It is far easier to stop organizational multitasking than to change individual habits. Organizational multitasking occurs when the efforts of an organization are divided among many open streams of work. Day to day priorities are out of sync, people don't get the inputs and support they need from others in a timely manner, or are constantly pressured to do "more urgent" tasks first, so they stop what they’re working on and start other tasks. Whereas changing individual habits is very difficult, all that is needed to stop organizational multitasking is a process for reducing work-in-process (WIP). With reduced WIP, priorities are synchronized and people can focus on one task at a time and take it to completion without interruption.
Engineering organizations can immediately start reducing organizational multitasking by implementing the following steps:
Step 1: Reduce the number of open projects or workstreams by 25 to 50 percent. Working on fewer projects or workstreams is counterintuitive, but it works. Fewer projects/workstreams mean fewer tasks, and therefore, less confusion about task-level priorities. Moreover, managers and experts can also be more responsive because they have fewer issues and questions to deal with at a time. Simply reducing the number of open projects/workstreams by 25 to 50 percent can double task completion rates.
Step 2: Establish a clear rule for task-level priorities. For some projects, a simple rule (e.g., project priority equals task priority) is sufficient. Project priorities are clearly communicated to everyone in the organization and whenever there is a priority conflict, people work on the highest-priority project first. For complex projects, specialized software can help organizations properly prioritize tasks.

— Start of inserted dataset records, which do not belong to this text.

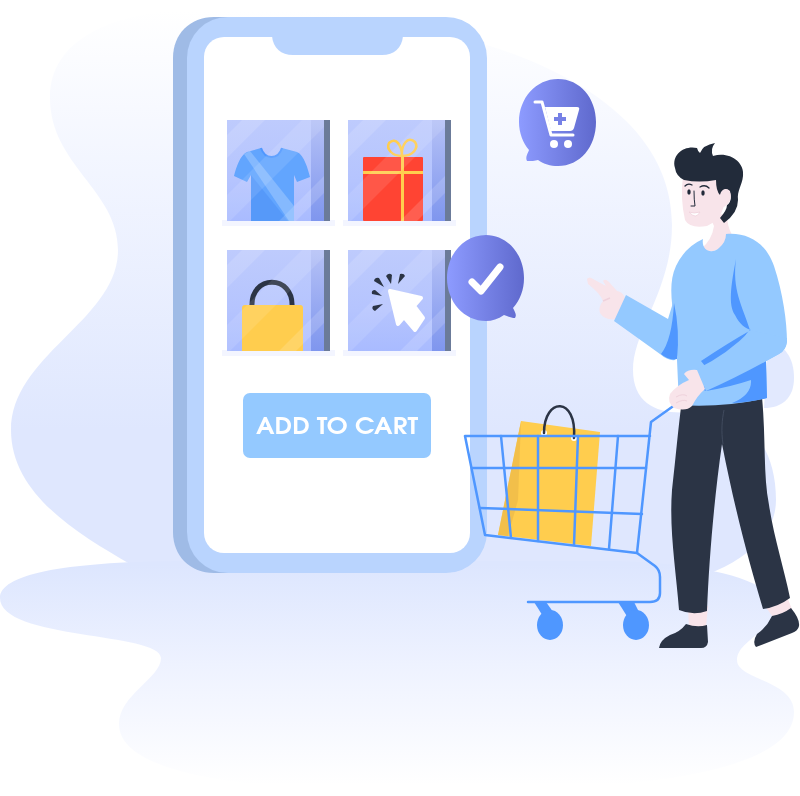
<!DOCTYPE html>
<html lang="en">
<head>
<meta charset="utf-8">
<title>Add to cart</title>
<style>
:root {
  --white: #fff;
  --frame: #b9d4fe;
  --frame-side: #9fbbe6;
  --sky: #94c9ff;
  --blue: #4f97ff;
  --mid-blue: #62a5fe;
  --navy: #2b3445;
  --hair: #222b3a;
  --yellow: #ffcd4e;
  --gold: #eebb48;
  --red: #ff4433;
  --skin: #f8e4ea;
  --skin-shade: #efd2dc;
  --jamb: #6b7b99;
  --sill: #f3f5ff;
}
html, body { margin: 0; width: 800px; height: 796px; overflow: hidden; background: var(--white); }
svg { display: block; }
.wire { fill: none; stroke: var(--blue); stroke-width: 2.5; stroke-linecap: round; stroke-linejoin: round; }
.button-label { font: 700 23px "TeX Gyre Adventor", Lato, sans-serif; fill: var(--white); }
</style>
</head>
<body>
<svg width="800" height="796" viewBox="0 0 800 796" role="img" aria-label="A shopper with a cart beside a phone showing an online store">
  <defs>
    <linearGradient id="backdrop-fade" gradientUnits="userSpaceOnUse" x1="0" y1="10" x2="0" y2="430">
      <stop offset="0" stop-color="#fff"/>
      <stop offset=".35" stop-color="#f3f6ff"/>
      <stop offset="1" stop-color="#dfe7fe"/>
    </linearGradient>
    <linearGradient id="floor-fade" gradientUnits="userSpaceOnUse" x1="0" y1="565" x2="0" y2="785">
      <stop offset="0" stop-color="#dde6fe"/>
      <stop offset=".45" stop-color="#eef2ff"/>
      <stop offset="1" stop-color="#fff"/>
    </linearGradient>
    <linearGradient id="pane" x1="0" y1="0" x2="0" y2="1">
      <stop offset="0" stop-color="#becbfd"/>
      <stop offset=".6" stop-color="#b5c4fe"/>
      <stop offset="1" stop-color="#a9bbff"/>
    </linearGradient>
    <linearGradient id="pane-depth" x1="0" y1="0" x2="0" y2="1">
      <stop offset="0" stop-color="#b5c1f6"/>
      <stop offset="1" stop-color="#7f96ee"/>
    </linearGradient>
    <linearGradient id="bubble" x1="0" y1="0" x2="1" y2="0">
      <stop offset="0" stop-color="#8d9bff"/>
      <stop offset="1" stop-color="#5f69cd"/>
    </linearGradient>
    <clipPath id="pane-clip"><rect width="97" height="101"/></clipPath>
    <g id="shop-window">
      <rect x="-5" y="100" width="113" height="6" fill="var(--sill)"/>
      <rect width="103" height="101" fill="url(#pane)"/>
      <rect x="84" width="14" height="101" fill="url(#pane-depth)"/>
      <rect x="97" width="6" height="101" fill="var(--jamb)"/>
    </g>
    <g id="glass-shine" fill="#fff" clip-path="url(#pane-clip)">
      <path d="M0 15L15 0H38L0 38Z" opacity=".13"/>
      <path d="M0 75L75 0H97V7L3 101H0Z" opacity=".1"/>
      <path d="M52 101L97 56V73L69 101Z" opacity=".14"/>
    </g>
  </defs>

  <g id="backdrop">
    <path fill="url(#backdrop-fade)" d="M130 564C80 535 11 495 11 430C11 355 118 320 118 250C118 190 50 165 50 98C50 40 110 10 210 8C320 4 400 14 470 40C560 65 672 120 672 225C672 290 633 330 633 370C633 405 660 415 690 412C740 405 776 440 776 500C776 535 745 560 708 574L420 610Z"/>
    <path fill="#e2e9fe" d="M768 340C785 345 794 358 794 378C794 398 782 408 764 408Z"/>
    <path fill="url(#floor-fade)" d="M0 598C0 575 60 562 180 561H610C700 562 775 580 775 606C775 632 737 640 737 660C737 680 794 680 794 712C794 770 650 790 460 792C250 794 119 775 119 724C119 695 161 678 161 658C161 632 0 640 0 598Z"/>
  </g>

  <g id="phone">
    <path fill="var(--frame-side)" d="M214 17H240V573H214C190 573 173 556 173 532V58C173 34 190 17 214 17Z"/>
    <rect x="187" y="17" width="300" height="556" rx="41" fill="var(--frame)"/>
    <rect x="204" y="37" width="266" height="516" rx="20" fill="var(--white)"/>
    <path fill="var(--frame)" d="M272 36H403C402 48 394 55 382 55H293C281 55 273 48 272 36Z"/>
  </g>

  <g id="shirt-window" transform="translate(227 120)">
    <use href="#shop-window"/>
    <path fill="var(--mid-blue)" d="M34 28C38 40 51 40 55 28L70 32C77 35 81 49 83 57L70 62L67 55V101H24V55L20 62L7 56C9 48 13 35 20 32Z"/>
    <path d="M34 28C38 40 51 40 55 28" fill="none" stroke="var(--blue)" stroke-width="2"/>
    <path fill="#fff" opacity=".22" d="M17 34L23 31L67 86V101H62Z"/>
    <path fill="#4a8df5" opacity=".5" d="M24 55L61 101H24Z"/>
    <use href="#glass-shine"/>
  </g>

  <g id="gift-window" transform="translate(348 120)">
    <use href="#shop-window"/>
    <rect x="15" y="37" width="60" height="64" rx="1" fill="var(--red)"/>
    <rect x="15" y="51" width="60" height="3" fill="var(--yellow)"/>
    <rect x="53" y="37" width="3" height="64" fill="var(--yellow)"/>
    <path fill="none" stroke="var(--yellow)" stroke-width="2.5" d="M54 36C44 36 38 29 41 23C48 16 54 26 54 36C53 25 60 15 67 22C71 28 65 36 54 36"/>
    <use href="#glass-shine"/>
  </g>

  <g id="bag-window" transform="translate(227 250)">
    <use href="#shop-window"/>
    <path d="M25 57C23 24 67 24 65 57" fill="none" stroke="var(--navy)" stroke-width="5"/>
    <path fill="var(--yellow)" d="M18 55H73C75 55 76 56 76 58V101H15V58C15 56 16 55 18 55Z"/>
    <use href="#glass-shine"/>
  </g>

  <g id="pointer-window" transform="translate(348 250)">
    <use href="#shop-window"/>
    <use href="#glass-shine"/>
    <path fill="var(--white)" stroke="var(--white)" stroke-width="4" stroke-linejoin="round" d="M42 41L73 48L66 56L75 68L67 80L56 67L50 74Z"/>
    <g fill="var(--navy)">
      <path d="M36 37L26 31Q27 27 31 28Z"/>
      <path d="M43 34L38 26Q41 22 44 25Z"/>
      <path d="M50 34L52 24Q56 23 57 26Z"/>
      <path d="M34 46L24 44Q23 40 27 40Z"/>
      <path d="M35 54L27 61Q23 59 25 56Z"/>
    </g>
  </g>

  <g id="add-to-cart-button">
    <rect x="243" y="393" width="188" height="65" rx="7" fill="var(--sky)"/>
    <text class="button-label" x="256" y="434" textLength="162" lengthAdjust="spacingAndGlyphs">ADD TO CART</text>
  </g>

  <g id="cart-bubble">
    <path fill="url(#bubble)" d="M558 79C580 79 596 98 596 122C596 147 580 166 558 166C550 166 544 164 538 160C535 161 531 161 527 161C525 157 528 153 529 150C523 143 519 133 519 122C519 98 536 79 558 79Z"/>
    <g fill="none" stroke="var(--white)" stroke-width="3" stroke-linecap="round" stroke-linejoin="round">
      <path d="M535 102H542L551 135H573"/>
    </g>
    <path fill="var(--white)" d="M545 107H577Q580 107 579 110L574 128Q573 131 570 131H551Z"/>
    <path d="M560 113V125M554 119H566" stroke="#7681e6" stroke-width="4"/>
    <circle cx="554" cy="144" r="4" fill="var(--white)"/>
    <circle cx="568" cy="144" r="4" fill="var(--white)"/>
  </g>

  <g id="check-bubble">
    <path fill="url(#bubble)" d="M486 235C507 235 524 254 524 278C524 290 520 300 513 308C515 312 517 315 515 318C511 318 507 316 504 315C498 319 492 321 486 321C464 321 447 302 447 278C447 254 464 235 486 235Z"/>
    <path d="M472 282L481 291L500 267" fill="none" stroke="var(--white)" stroke-width="7" stroke-linecap="round" stroke-linejoin="round"/>
  </g>

  <g id="paper-bag">
    <path fill="var(--yellow)" d="M521 421L600 432L591 546L498 535Z"/>
    <path fill="var(--gold)" opacity=".75" d="M521 421L518 500L508 536L498 535Z"/>
    <circle cx="544" cy="433" r="3" fill="var(--white)"/>
    <circle cx="574" cy="438" r="3" fill="var(--white)"/>
    <path d="M544 433C544 397 577 396 574 438" fill="none" stroke="var(--navy)" stroke-width="2.5" stroke-linecap="round"/>
  </g>

  <g id="shopping-cart">
    <g fill="var(--blue)">
      <path d="M534 602H546L556 616L546 621Z"/>
      <path d="M618 602H634L641 616L630 621Z"/>
      <ellipse cx="550" cy="625" rx="13" ry="15"/>
      <ellipse cx="636" cy="625" rx="13" ry="15"/>
    </g>
    <g class="wire">
      <path d="M679 402L651 422L637 553L485 535L465 436H650"/>
      <path d="M472 468H646M480 508L642 514"/>
      <path d="M501 436L511 538M538 436V541M578 436L574 545M618 436L609 549"/>
      <path d="M637 553L655 566Q660 570 660 577V593Q660 602 650 602H528"/>
    </g>
  </g>

  <g id="shopper">
    <g id="legs">
      <path fill="var(--skin)" d="M688 608L708 606L706 627H689ZM765 606L788 599L793 612L775 620Z"/>
      <path fill="var(--navy)" d="M686 624Q697 628 707 625L708 642Q707 648 701 648H659Q660 640 670 635Q680 632 686 624Z"/>
      <path fill="var(--navy)" d="M772 616Q783 614 791 608Q800 619 799 626Q798 631 792 633L756 647Q752 642 757 634Q767 627 772 616Z"/>
      <path fill="var(--navy)" d="M682 399L762 397C766 440 763 475 769 505C774 538 784 568 790 598Q778 607 763 609C750 565 736 515 722 444C714 500 709 560 707 611Q693 616 679 610C676 570 669 530 672 490C676 455 678 430 682 399Z"/>
      <path d="M723 444C721 431 722 420 724 410" fill="none" stroke="#414b5e" stroke-width="1"/>
    </g>

    <g id="pointing-arm">
      <path fill="var(--skin)" d="M587 279Q589 276 593 279L606 286L603 281Q605 278 609 282L617 291Q623 292 625 298L617 319Q605 321 600 313Q598 307 603 301Q600 293 588 284Z"/>
      <path d="M603 301L610 298" stroke="var(--skin-shade)" stroke-width="1.5" fill="none"/>
      <path fill="var(--sky)" d="M626 295L668 319L683 270L694 330L675 360Q668 361 660 354L614 321Z"/>
    </g>

    <g id="head">
      <path fill="var(--skin)" d="M709 215L727 214Q727 226 732 235Q719 257 701 249Q712 240 714 226Z"/>
      <path fill="var(--skin)" d="M683 176L723 178L731 188Q734 196 724 206Q720 220 707 226Q690 229 685 220Q680 198 683 176Z"/>
      <path fill="var(--hair)" d="M675 168C671 154 685 145 697 148Q698 152 700 153Q703 145 715 143Q710 149 713 156C728 151 745 161 743 176C742 186 737 190 738 200Q738 213 724 223L720 218Q727 210 727 205C733 202 732 188 725 189Q721 190 720 195Q716 191 716 180Q699 183 684 180Q676 176 675 168Z"/>
      <path fill="var(--skin)" d="M720 196Q724 186 730 191Q733 202 724 207Q720 206 720 196Z"/>
      <g fill="none" stroke="var(--hair)" stroke-width="1.3" stroke-linecap="round">
        <path d="M685 186Q688 183 692 185M700 187Q705 184 709 188"/>
        <path d="M694 191Q694 200 695 206L691 206" stroke-width="1"/>
      </g>
      <ellipse cx="689" cy="192" rx="1.7" ry="2.7" fill="var(--hair)"/>
      <ellipse cx="703" cy="193" rx="1.7" ry="2.7" fill="var(--hair)"/>
      <path fill="var(--white)" stroke="var(--skin-shade)" stroke-width=".8" d="M689 212Q694 214 700 212Q696 220 689 212Z"/>
    </g>

    <g id="sweater">
      <path fill="var(--sky)" d="M703 239C701 250 711 255 719 248Q726 242 726 234C748 232 766 243 774 266C783 293 787 322 787 342Q786 350 779 354L766 361L767 398Q722 408 679 405L677 360C679 325 664 292 676 266Q685 247 703 239Z"/>
      <path fill="var(--blue)" d="M674 303Q680 330 677 359Q669 361 661 354Q672 340 674 303Z"/>
      <path fill="var(--blue)" d="M736 259C731 285 728 305 735 315C740 325 745 328 751 330Q728 343 701 361L705 366L745 352Q741 337 750 330C742 305 732 290 736 259Z"/>
      <path fill="var(--blue)" d="M699 388Q735 374 766 361L767 398Q752 402 732 403Q752 395 751 380Q730 387 706 391Z"/>
      <path fill="var(--sky)" d="M751 330L787 338Q787 350 779 354Q740 376 706 391L697 369Q728 354 751 330Z"/>
    </g>

    <path id="cart-hand" fill="var(--skin)" d="M697 370L705 389Q697 396 692 406Q686 412 674 408Q667 402 670 394Q677 385 689 380L684 374Q688 369 697 370Z"/>
    <path d="M676 397Q683 393 687 396M676 403Q683 399 687 401" fill="none" stroke="var(--skin-shade)" stroke-width="1"/>
  </g>
</svg>
</body>
</html>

Step 3: Don’t start a project without adequate preparation. Well begun is half done. If engineering teams have everything (i.e., good design specifications, clear goals and the necessary inputs) in place before starting a project, they encounter fewer questions and issues in execution. The dependence on managers and experts is reduced and work gets done faster.
By implementing these three steps, engineering organizations can reclaim productivity that was previously wasted thanks to organizational multitasking. As a result, they will find that they’ll do much better than just finishing projects on time; they’ll finish ahead of schedule. And the best part about it? Because multitasking is a hidden problem in most engineering organizations (i.e. everyone seems to be working hard), competitors will likely have no idea how to replicate these results. Eliminating organizational multitasking is a huge opportunity for component makers to gain a significant competitive advantage.
Sanjeev Gupta is the CEO of Realization, a Silicon Valley firm that helps organizations reduce multitasking in engineering and projects. It has helped more than 200 companies produce a total of $3.5 billion in additional cash and profits by finishing projects 20-50 percent faster.
Engineers have come to expect that most projects will be delivered late, out of scope and over budget even though to all appearances everyone is working long hours and putting their noses to the grindstone. It’s just become an accepted fact of the industry, and it’s a shame, because it doesn’t have to be that way.